*Exercise directions:*
Return each record shown below exactly, with none omitted.
========================================
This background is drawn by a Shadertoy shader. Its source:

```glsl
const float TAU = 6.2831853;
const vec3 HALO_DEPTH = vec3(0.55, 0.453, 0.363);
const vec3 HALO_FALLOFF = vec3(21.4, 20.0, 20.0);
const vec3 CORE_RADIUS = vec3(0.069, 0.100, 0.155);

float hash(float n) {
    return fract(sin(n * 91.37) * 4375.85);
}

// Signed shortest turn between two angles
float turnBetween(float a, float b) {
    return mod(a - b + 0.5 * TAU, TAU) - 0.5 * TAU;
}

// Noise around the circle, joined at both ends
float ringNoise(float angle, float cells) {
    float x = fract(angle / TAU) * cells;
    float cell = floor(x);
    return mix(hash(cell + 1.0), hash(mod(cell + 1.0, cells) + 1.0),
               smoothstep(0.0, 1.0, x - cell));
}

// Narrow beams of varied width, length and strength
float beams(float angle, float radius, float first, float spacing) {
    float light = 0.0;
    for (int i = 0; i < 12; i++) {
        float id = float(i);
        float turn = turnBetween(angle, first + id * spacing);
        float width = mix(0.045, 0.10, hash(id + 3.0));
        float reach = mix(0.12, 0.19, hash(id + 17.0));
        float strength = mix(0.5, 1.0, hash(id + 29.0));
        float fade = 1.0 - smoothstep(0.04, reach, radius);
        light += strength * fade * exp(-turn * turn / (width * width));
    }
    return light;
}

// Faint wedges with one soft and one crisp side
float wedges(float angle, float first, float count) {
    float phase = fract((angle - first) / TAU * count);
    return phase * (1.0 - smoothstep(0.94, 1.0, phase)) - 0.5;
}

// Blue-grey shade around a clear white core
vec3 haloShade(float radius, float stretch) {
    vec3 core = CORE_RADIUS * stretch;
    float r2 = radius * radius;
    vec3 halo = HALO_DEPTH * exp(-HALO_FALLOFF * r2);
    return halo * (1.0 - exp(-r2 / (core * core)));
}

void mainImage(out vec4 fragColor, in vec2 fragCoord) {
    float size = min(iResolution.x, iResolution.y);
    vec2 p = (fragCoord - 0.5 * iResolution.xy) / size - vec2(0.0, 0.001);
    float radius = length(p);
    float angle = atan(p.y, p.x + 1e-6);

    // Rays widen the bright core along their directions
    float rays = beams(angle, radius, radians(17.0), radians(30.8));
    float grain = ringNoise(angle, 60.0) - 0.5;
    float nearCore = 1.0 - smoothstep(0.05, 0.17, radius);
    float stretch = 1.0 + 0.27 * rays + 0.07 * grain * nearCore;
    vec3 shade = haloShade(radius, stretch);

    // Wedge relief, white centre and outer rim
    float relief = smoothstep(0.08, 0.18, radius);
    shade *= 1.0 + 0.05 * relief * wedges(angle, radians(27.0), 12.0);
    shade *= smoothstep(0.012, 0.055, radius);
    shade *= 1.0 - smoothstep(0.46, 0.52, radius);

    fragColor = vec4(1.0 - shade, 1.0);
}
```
========================================
*Written solution:*
This background is drawn by a Shadertoy shader. Its source:

```glsl
const float TAU = 6.2831853;
const vec3 HALO_DEPTH = vec3(0.55, 0.453, 0.363);
const vec3 HALO_FALLOFF = vec3(21.4, 20.0, 20.0);
const vec3 CORE_RADIUS = vec3(0.069, 0.100, 0.155);

float hash(float n) {
    return fract(sin(n * 91.37) * 4375.85);
}

// Signed shortest turn between two angles
float turnBetween(float a, float b) {
    return mod(a - b + 0.5 * TAU, TAU) - 0.5 * TAU;
}

// Noise around the circle, joined at both ends
float ringNoise(float angle, float cells) {
    float x = fract(angle / TAU) * cells;
    float cell = floor(x);
    return mix(hash(cell + 1.0), hash(mod(cell + 1.0, cells) + 1.0),
               smoothstep(0.0, 1.0, x - cell));
}

// Narrow beams of varied width, length and strength
float beams(float angle, float radius, float first, float spacing) {
    float light = 0.0;
    for (int i = 0; i < 12; i++) {
        float id = float(i);
        float turn = turnBetween(angle, first + id * spacing);
        float width = mix(0.045, 0.10, hash(id + 3.0));
        float reach = mix(0.12, 0.19, hash(id + 17.0));
        float strength = mix(0.5, 1.0, hash(id + 29.0));
        float fade = 1.0 - smoothstep(0.04, reach, radius);
        light += strength * fade * exp(-turn * turn / (width * width));
    }
    return light;
}

// Faint wedges with one soft and one crisp side
float wedges(float angle, float first, float count) {
    float phase = fract((angle - first) / TAU * count);
    return phase * (1.0 - smoothstep(0.94, 1.0, phase)) - 0.5;
}

// Blue-grey shade around a clear white core
vec3 haloShade(float radius, float stretch) {
    vec3 core = CORE_RADIUS * stretch;
    float r2 = radius * radius;
    vec3 halo = HALO_DEPTH * exp(-HALO_FALLOFF * r2);
    return halo * (1.0 - exp(-r2 / (core * core)));
}

void mainImage(out vec4 fragColor, in vec2 fragCoord) {
    float size = min(iResolution.x, iResolution.y);
    vec2 p = (fragCoord - 0.5 * iResolution.xy) / size - vec2(0.0, 0.001);
    float radius = length(p);
    float angle = atan(p.y, p.x + 1e-6);

    // Rays widen the bright core along their directions
    float rays = beams(angle, radius, radians(17.0), radians(30.8));
    float grain = ringNoise(angle, 60.0) - 0.5;
    float nearCore = 1.0 - smoothstep(0.05, 0.17, radius);
    float stretch = 1.0 + 0.27 * rays + 0.07 * grain * nearCore;
    vec3 shade = haloShade(radius, stretch);

    // Wedge relief, white centre and outer rim
    float relief = smoothstep(0.08, 0.18, radius);
    shade *= 1.0 + 0.05 * relief * wedges(angle, radians(27.0), 12.0);
    shade *= smoothstep(0.012, 0.055, radius);
    shade *= 1.0 - smoothstep(0.46, 0.52, radius);

    fragColor = vec4(1.0 - shade, 1.0);
}
```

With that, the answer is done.